Action item — Filter the records down to the lines that hold the word "floor", and copy each of those lines.

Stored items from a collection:
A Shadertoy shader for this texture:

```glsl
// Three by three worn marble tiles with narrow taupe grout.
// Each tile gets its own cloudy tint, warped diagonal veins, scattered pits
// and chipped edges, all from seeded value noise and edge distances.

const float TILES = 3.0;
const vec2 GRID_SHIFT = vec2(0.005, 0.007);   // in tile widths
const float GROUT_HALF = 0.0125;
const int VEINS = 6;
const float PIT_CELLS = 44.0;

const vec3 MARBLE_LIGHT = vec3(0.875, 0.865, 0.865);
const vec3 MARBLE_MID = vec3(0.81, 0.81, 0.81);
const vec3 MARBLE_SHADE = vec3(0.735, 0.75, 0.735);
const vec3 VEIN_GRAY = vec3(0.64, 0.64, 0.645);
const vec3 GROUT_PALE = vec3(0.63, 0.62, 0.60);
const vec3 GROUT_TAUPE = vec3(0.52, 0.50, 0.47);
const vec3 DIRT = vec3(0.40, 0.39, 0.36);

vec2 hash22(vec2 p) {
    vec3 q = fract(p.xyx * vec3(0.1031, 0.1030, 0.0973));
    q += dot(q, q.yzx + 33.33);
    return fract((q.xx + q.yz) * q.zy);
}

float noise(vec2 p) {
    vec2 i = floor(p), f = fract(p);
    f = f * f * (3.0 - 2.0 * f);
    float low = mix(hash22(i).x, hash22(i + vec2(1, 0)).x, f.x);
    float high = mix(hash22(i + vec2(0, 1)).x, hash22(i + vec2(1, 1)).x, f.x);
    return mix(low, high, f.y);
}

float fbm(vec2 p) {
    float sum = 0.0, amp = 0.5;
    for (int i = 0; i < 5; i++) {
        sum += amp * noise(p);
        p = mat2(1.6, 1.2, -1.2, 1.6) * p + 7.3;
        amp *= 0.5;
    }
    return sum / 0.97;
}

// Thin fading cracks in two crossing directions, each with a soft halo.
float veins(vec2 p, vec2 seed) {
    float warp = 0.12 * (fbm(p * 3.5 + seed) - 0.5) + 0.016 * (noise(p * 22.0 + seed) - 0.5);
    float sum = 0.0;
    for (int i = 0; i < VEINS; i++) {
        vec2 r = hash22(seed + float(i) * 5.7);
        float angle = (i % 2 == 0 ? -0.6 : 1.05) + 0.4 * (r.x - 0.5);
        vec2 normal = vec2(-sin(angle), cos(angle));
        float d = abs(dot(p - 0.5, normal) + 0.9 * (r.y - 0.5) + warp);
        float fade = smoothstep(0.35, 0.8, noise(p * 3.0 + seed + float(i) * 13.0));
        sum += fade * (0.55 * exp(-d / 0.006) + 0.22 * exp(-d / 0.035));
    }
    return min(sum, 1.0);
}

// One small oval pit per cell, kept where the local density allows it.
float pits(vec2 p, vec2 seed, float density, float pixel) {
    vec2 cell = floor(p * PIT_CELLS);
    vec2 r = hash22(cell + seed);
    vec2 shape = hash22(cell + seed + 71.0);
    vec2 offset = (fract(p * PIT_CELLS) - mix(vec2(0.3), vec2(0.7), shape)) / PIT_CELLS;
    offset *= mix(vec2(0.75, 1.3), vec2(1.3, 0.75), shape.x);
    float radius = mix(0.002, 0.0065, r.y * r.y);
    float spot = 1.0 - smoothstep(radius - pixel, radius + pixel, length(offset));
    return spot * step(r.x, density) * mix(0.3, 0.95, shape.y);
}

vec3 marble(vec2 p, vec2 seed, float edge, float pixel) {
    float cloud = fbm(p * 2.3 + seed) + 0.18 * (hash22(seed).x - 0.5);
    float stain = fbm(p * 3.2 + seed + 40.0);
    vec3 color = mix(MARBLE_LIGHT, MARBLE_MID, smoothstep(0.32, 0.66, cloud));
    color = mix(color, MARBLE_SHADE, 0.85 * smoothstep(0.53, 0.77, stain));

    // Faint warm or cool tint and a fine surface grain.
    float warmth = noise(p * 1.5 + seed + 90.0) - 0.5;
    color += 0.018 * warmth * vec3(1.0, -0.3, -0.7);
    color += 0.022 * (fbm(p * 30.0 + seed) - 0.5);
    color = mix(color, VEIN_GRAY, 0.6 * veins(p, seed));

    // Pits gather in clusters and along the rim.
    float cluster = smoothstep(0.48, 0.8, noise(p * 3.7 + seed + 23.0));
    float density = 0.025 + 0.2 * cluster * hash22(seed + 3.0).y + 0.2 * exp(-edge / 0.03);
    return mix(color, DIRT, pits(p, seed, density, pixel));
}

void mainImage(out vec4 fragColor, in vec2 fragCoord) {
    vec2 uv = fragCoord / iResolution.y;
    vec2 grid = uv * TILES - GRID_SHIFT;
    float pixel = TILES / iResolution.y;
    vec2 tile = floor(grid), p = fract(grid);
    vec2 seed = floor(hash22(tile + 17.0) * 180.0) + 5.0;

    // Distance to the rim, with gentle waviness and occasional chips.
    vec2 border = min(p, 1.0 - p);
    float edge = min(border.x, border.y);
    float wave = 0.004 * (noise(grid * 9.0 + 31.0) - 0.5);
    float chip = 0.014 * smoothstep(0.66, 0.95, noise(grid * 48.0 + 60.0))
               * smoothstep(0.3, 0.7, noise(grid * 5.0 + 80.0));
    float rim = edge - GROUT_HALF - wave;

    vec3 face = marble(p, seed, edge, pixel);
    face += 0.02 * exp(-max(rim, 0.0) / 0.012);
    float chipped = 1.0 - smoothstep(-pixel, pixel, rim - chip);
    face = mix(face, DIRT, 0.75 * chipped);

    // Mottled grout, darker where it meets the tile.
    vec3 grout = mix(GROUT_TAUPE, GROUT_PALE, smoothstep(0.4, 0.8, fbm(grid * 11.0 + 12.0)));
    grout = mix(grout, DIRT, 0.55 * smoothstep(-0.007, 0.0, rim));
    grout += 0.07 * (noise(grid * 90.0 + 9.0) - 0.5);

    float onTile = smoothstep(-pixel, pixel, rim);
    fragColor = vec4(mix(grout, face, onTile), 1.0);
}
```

Task solution —
    vec2 i = floor(p), f = fract(p);
    vec2 cell = floor(p * PIT_CELLS);
    vec2 tile = floor(grid), p = fract(grid);
    vec2 seed = floor(hash22(tile + 17.0) * 180.0) + 5.0;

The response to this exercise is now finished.